Skyborg uses an “autonomous aircraft teaming architecture” to collect battlespace information embedded in unmanned combat aerial vehicles (UCAVs), analyze data, and share it with military pilots to shorten and enhance tactical decision-making. AFRL’s Autonomous Aircraft Experiment (AAx) efforts have helped inform the direction and development of CCAs and autonomous and human-teaming. AAx has operated in at least three different UAV aircraft: the Kratos XQ-58 Valkyrie, the Kratos UTAP-22 Mako, and the General Atomics MQ-20 Avenger.
AAx also equips the manned Variable In-Flight Simulation Test Aircraft (VISTA) X-62A, a uniquely modified F-16 Lockheed Martin Skunk Works aircraft that completed a sortie flown by artificial intelligence in February. The VISTA X-62A, like Anduril’s Fury, uses modular software that enables the fighter to match and perform the flight characteristics of other aircraft.
For the Weapons FCA, AFRL promoted its Golden Horde program, initially developed to produce autonomous operations and communication between networked missiles and weapons systems. AFRL also displayed a model of the Missile Utility Transformation via Articulated Nose Technology (MUTANT). The system mounts into a missile’s nose cone allowing the nose to pivot and move providing better tracking of targets and increased lethality. AFRL plans to conduct ground testing of this system over the next year on a modified Hellfire missile. These technologies promise to deliver low-cost augmentation to high-end platforms to weave together manned and autonomous operations.
A Shifting Industry Landscape
From the expo floor, the presentation of autonomous software systems and more cost-effective unmanned vehicles suggests the industry and government are signaling diversification of the defense base and lowering entry barriers to innovative startups. These characteristics seemingly parallel the announcement of new strategic thinking at the Pentagon, by Deputy Defense Secretary Kathleen Hicks only weeks ago. The ‘Replicator Initiative’ aims to use thousands of autonomous systems operating in different domains to offset China’s force structure advantage. The goal is not only to produce this effect but perhaps, more importantly, to develop the infrastructure and capability to conduct it repeatedly when needed. It’s a line of thinking that resonates with the conveyed emphasis at Air, Space, & Cyber this year. While large-scale enterprises like the Air Force NGAD fighter program and the strategic B-21 bomber remain paramount in terms of scale and funding, cheaper, faster, and autonomous systems will operate alongside to leverage the capabilities of all actors. The future of aerospace defense is once again evolving. As ever, understanding the patterns and direction of the market remains critical. For 50 years, Forecast International has served as an active monitor and predictor of industry sea change. We remain committed to this legacy and dedicated to providing reliable standard-setting research and analysis.

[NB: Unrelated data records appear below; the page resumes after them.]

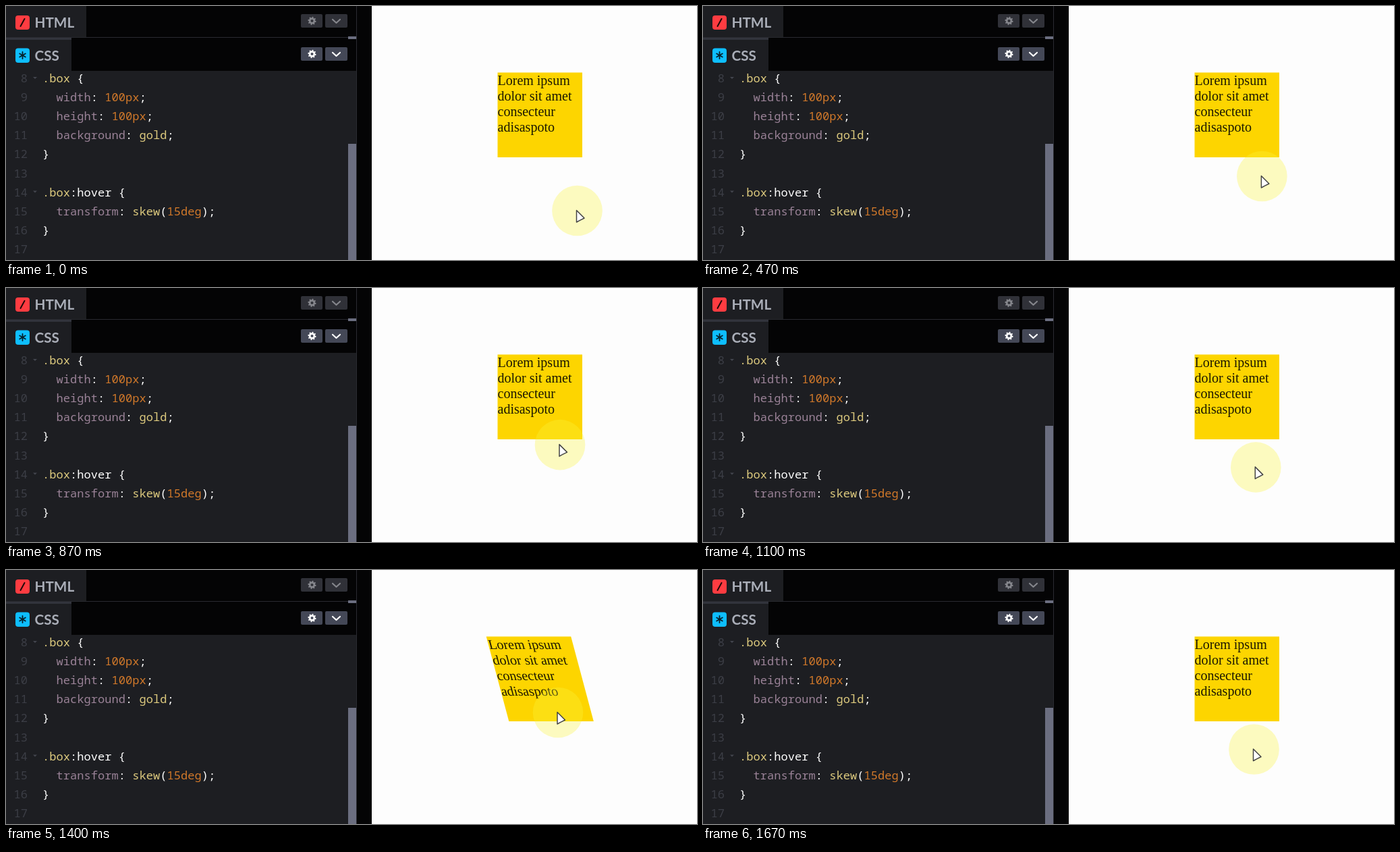
Recreate the animation shown at these times as an HTML page with a canvas. Size 1024 by 376 pixels, loop 1910 ms.

```html
<!DOCTYPE html>
<html lang="en">
<head>
<meta charset="utf-8">
<title>Skew on hover</title>
<style>
  html, body { margin: 0; width: 100%; height: 100%; overflow: hidden; background: #fdfdfd; }
  canvas { display: block; }
</style>
</head>
<body>
<canvas id="stage" width="1024" height="376"></canvas>
<script>
const ctx = document.getElementById('stage').getContext('2d');
const LOOP = 1910;
const BOX = { x: 728.5, y: 98.5, size: 125.5 };
const WORDS = ['Lorem ipsum', 'dolor sit amet', 'consecteur', 'adisaspoto'];
const MONO = '17.08px "Noto Sans Mono", "DejaVu Sans Mono", monospace';

const PANEL = '#1d1e22', THUMB = '#6b6e80', LABEL = '#aaaeb8';
const SEL = '#ddca7e', PROP = '#9a8297', NUM = '#d0782a', PLAIN = '#fff';

// Each code line is a list of [text, colour] runs.
const prop = (name, ...value) => [['  ' + name, PROP], [': ', PLAIN], ...value, [';', PLAIN]];
const CODE = [
  [['.box', SEL], [' {', PLAIN]],
  prop('width', ['100px', NUM]),
  prop('height', ['100px', NUM]),
  prop('background', ['gold', SEL]),
  [['}', PLAIN]],
  [],
  [['.box', SEL], [':hover {', PLAIN]],
  prop('transform', ['skew', SEL], ['(', PLAIN], ['15deg', NUM], [')', PLAIN]),
  [['}', PLAIN]],
  []
];

// Pointer path: time, x, y
const PATH = [
  [0, 846.5, 303], [30, 846.5, 304], [110, 846, 312], [200, 848, 311],
  [390, 848, 311], [430, 844, 285], [470, 828.5, 252.5], [570, 821, 218],
  [680, 819, 208], [780, 820, 218], [870, 821, 232], [930, 821, 240],
  [1050, 819, 277], [1200, 820, 228], [1400, 818, 211], [1460, 818, 211],
  [1670, 816.5, 265.5], [LOOP, 816.5, 265.5]
];

function slope(i, k) {
  if (i === 0 || i === PATH.length - 1) return 0;
  const [a, b, c] = PATH.slice(i - 1, i + 2);
  const d0 = (b[k] - a[k]) / (b[0] - a[0]);
  const d1 = (c[k] - b[k]) / (c[0] - b[0]);
  return d0 * d1 > 0 ? 2 * d0 * d1 / (d0 + d1) : 0;
}

// Monotone cubic interpolation of one coordinate
function along(t, k) {
  let i = 0;
  while (i < PATH.length - 2 && t >= PATH[i + 1][0]) i++;
  const a = PATH[i], b = PATH[i + 1], h = b[0] - a[0];
  const u = (t - a[0]) / h, v = 1 - u;
  return v * v * (1 + 2 * u) * a[k] + u * u * (3 - 2 * u) * b[k]
    + h * u * v * (v * slope(i, k) - u * slope(i + 1, k));
}

function rect(x, y, w, h, fill) {
  ctx.fillStyle = fill;
  ctx.fillRect(x, y, w, h);
}

function round(x, y, w, h, r, fill) {
  ctx.fillStyle = fill;
  ctx.beginPath();
  ctx.roundRect(x, y, w, h, r);
  ctx.fill();
}

function line(points, width, stroke) {
  ctx.strokeStyle = stroke;
  ctx.lineWidth = width;
  ctx.beginPath();
  points.forEach(([x, y]) => ctx.lineTo(x, y));
  ctx.stroke();
}

function text(str, x, y, fill) {
  ctx.fillStyle = fill;
  ctx.fillText(str, x, y);
}

function gear(x, y, fill, hole) {
  ctx.fillStyle = fill;
  ctx.beginPath();
  for (let i = 0; i < 32; i++) {
    const a = (i + 0.5) * Math.PI / 16, r = i % 4 < 2 ? 6.2 : 4.6;
    ctx.lineTo(x + r * Math.cos(a), y + r * Math.sin(a));
  }
  ctx.fill();
  ctx.fillStyle = hole;
  ctx.beginPath();
  ctx.arc(x, y, 2, 0, 7);
  ctx.fill();
}

function buttons(y, fill, icon) {
  round(437, y, 32, 20, 2, fill);
  round(473, y, 33, 20, 2, fill);
  gear(453.5, y + 10, icon, fill);
  ctx.lineCap = ctx.lineJoin = 'round';
  line([[484, y + 8], [489.5, y + 13], [495, y + 8]], 2.2, icon);
}

function tabs() {
  rect(0, 0, 542, 376, '#040405');
  rect(0, 0, 119, 46, PANEL);
  rect(0, 46, 519, 1, '#292a30');
  rect(0, 47, 97, 49, PANEL);
  rect(0, 47, 97, 3, '#32343c');

  round(14, 14, 21, 21, 4, '#ff3c41');
  round(14, 62.5, 21, 21.5, 4, '#0ebeff');
  ctx.lineCap = 'round';
  line([[27.5, 19], [21.5, 30]], 2, '#200a0a');
  for (let i = 0; i < 3; i++) {
    const a = Math.PI * (i / 3 + 0.5), dx = 5 * Math.cos(a), dy = 5 * Math.sin(a);
    line([[24.5 - dx, 73 - dy], [24.5 + dx, 73 + dy]], 1.8, '#06202a');
  }

  ctx.font = 'bold 20.7px Lato, sans-serif';
  text('HTML', 42.5, 32, LABEL);
  text('CSS', 42.5, 81, LABEL);
  buttons(12, '#303138', '#85868c');
  buttons(61, '#444857', '#fff');
}

function editor() {
  rect(0, 96, 519, 280, PANEL);
  rect(507, 45, 12, 4, THUMB);
  rect(507, 204, 12, 172, THUMB);
  rect(519, 0, 1, 376, '#2a2b31');
  ctx.font = MONO;
  CODE.forEach((runs, i) => {
    const y = 113 + 28.1 * i;
    ctx.textAlign = 'right';
    text(String(8 + i), 32, y, '#3c3e46');
    ctx.textAlign = 'left';
    if (i % 6 === 0) {
      ctx.fillStyle = '#44464f';
      ctx.beginPath();
      ctx.moveTo(40, y - 8);
      ctx.lineTo(46, y - 8);
      ctx.lineTo(43, y - 5);
      ctx.fill();
    }
    let x = 54;
    for (const [str, fill] of runs) {
      text(str, x, y, fill);
      x += ctx.measureText(str).width;
    }
  });
}

function box(hover) {
  const half = BOX.size / 2;
  ctx.save();
  ctx.translate(BOX.x + half, BOX.y + half);
  if (hover) ctx.transform(1, 0, Math.tan(Math.PI / 12), 1, 0, 0);
  rect(-half, -half, BOX.size, BOX.size, '#fdd500');
  ctx.font = '20px "Liberation Serif", "Times New Roman", serif';
  WORDS.forEach((str, i) => text(str, -half, 18.5 - half + 23 * i, '#1c1800'));
  ctx.restore();
}

function pointer(x, y) {
  ctx.fillStyle = 'rgba(249, 242, 60, 0.32)';
  ctx.beginPath();
  ctx.arc(x, y, 37.3, 0, 7);
  ctx.fill();

  ctx.save();
  ctx.translate(x - 1, y - 0.5);
  ctx.beginPath();
  [[0, 0], [0, 17.5], [4.8, 14.8], [11.5, 11.5]].forEach(([px, py]) => ctx.lineTo(px, py));
  ctx.closePath();
  ctx.fillStyle = '#fff';
  ctx.fill();
  ctx.lineJoin = 'round';
  ctx.lineWidth = 1.5;
  ctx.strokeStyle = '#454545';
  ctx.stroke();
  ctx.restore();
}

function draw(now) {
  const t = now % LOOP;
  const x = along(t, 1), y = along(t, 2);
  rect(0, 0, 1024, 376, '#fdfdfd');
  tabs();
  editor();
  box(y < BOX.y + BOX.size);
  pointer(x, y);
}

const start = performance.now();
function tick() {
  draw(performance.now() - start);
  requestAnimationFrame(tick);
}
tick();
</script>
</body>
</html>
```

By Chelsea Jarosh, Industry Analyst at Government Business Council Photo by Bruce Mars via Unsplash. One of the many impacts of the COVID-19 pandemic is what has come to be called the Great Resignation. In early 2021, workers started leaving Read more